Task objective:
Copy each line below in which the string "height" appears.

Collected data
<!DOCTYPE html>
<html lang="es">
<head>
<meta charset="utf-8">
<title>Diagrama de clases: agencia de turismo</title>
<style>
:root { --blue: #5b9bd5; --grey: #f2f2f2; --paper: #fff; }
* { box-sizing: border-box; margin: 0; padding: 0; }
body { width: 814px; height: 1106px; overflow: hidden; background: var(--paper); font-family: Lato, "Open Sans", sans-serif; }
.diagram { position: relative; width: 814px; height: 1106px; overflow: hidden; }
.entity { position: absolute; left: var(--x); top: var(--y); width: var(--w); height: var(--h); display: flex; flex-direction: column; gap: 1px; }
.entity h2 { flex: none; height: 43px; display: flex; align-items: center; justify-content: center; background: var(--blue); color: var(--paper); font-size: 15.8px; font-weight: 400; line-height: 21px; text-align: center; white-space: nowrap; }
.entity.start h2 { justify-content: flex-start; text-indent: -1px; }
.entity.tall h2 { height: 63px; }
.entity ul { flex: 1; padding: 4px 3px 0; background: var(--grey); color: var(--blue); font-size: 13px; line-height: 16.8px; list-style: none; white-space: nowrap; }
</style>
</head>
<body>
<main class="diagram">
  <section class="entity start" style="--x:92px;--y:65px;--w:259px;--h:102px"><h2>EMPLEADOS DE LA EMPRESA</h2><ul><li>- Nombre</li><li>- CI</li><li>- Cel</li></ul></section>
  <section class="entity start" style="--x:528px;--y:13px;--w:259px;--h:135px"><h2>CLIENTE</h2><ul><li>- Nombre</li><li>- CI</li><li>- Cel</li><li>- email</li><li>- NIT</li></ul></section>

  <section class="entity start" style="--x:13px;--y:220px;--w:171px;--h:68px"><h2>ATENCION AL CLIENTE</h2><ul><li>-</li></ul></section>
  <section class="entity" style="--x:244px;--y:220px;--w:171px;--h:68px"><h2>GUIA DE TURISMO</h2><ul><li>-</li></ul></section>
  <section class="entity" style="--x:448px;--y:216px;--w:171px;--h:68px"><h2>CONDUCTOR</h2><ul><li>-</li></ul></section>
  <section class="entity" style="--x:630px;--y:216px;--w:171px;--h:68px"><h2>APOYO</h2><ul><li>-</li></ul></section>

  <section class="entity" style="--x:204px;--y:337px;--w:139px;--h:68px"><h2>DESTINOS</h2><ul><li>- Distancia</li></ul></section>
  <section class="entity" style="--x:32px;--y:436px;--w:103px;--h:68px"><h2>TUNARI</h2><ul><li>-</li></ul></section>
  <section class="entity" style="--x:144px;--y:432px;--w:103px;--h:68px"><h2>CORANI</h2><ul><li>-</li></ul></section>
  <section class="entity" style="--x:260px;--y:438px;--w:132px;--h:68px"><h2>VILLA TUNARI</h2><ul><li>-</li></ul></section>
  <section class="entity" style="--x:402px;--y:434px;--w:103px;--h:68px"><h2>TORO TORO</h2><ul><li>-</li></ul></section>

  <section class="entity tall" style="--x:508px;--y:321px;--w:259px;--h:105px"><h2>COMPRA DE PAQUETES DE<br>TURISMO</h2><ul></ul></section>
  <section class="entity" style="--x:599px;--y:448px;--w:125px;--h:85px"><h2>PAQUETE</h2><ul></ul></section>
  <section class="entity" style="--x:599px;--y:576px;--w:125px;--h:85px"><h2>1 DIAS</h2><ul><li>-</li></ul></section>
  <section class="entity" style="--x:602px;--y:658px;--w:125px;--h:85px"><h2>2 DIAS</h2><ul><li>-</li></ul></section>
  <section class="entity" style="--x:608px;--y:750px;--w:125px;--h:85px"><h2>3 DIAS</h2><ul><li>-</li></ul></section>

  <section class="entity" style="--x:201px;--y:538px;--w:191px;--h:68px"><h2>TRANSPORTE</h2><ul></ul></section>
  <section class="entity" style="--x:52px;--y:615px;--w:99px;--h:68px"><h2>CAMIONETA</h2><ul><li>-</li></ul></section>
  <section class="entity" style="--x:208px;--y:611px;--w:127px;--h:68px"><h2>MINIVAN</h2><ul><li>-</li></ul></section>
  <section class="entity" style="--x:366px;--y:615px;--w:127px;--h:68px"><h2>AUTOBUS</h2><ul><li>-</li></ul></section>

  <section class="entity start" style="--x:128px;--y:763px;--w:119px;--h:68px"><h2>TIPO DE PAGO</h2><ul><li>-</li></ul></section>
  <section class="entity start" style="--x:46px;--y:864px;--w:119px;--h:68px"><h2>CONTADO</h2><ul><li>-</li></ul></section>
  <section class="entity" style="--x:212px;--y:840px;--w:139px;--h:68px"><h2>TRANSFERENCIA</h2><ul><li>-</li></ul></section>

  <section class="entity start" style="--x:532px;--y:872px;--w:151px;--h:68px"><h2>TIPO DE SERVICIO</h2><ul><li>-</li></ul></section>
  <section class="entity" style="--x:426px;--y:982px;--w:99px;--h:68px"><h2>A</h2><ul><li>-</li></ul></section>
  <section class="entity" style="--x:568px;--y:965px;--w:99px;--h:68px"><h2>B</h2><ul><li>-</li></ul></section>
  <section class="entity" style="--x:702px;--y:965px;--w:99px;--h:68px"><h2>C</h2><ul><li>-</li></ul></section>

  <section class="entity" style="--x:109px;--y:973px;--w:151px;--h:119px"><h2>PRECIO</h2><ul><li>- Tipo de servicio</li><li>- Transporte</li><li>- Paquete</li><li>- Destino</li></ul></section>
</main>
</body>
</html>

Exercise answer:
body { width: 814px; height: 1106px; overflow: hidden; background: var(--paper); font-family: Lato, "Open Sans", sans-serif; }
.diagram { position: relative; width: 814px; height: 1106px; overflow: hidden; }
.entity { position: absolute; left: var(--x); top: var(--y); width: var(--w); height: var(--h); display: flex; flex-direction: column; gap: 1px; }
.entity h2 { flex: none; height: 43px; display: flex; align-items: center; justify-content: center; background: var(--blue); color: var(--paper); font-size: 15.8px; font-weight: 400; line-height: 21px; text-align: center; white-space: nowrap; }
.entity.tall h2 { height: 63px; }
.entity ul { flex: 1; padding: 4px 3px 0; background: var(--grey); color: var(--blue); font-size: 13px; line-height: 16.8px; list-style: none; white-space: nowrap; }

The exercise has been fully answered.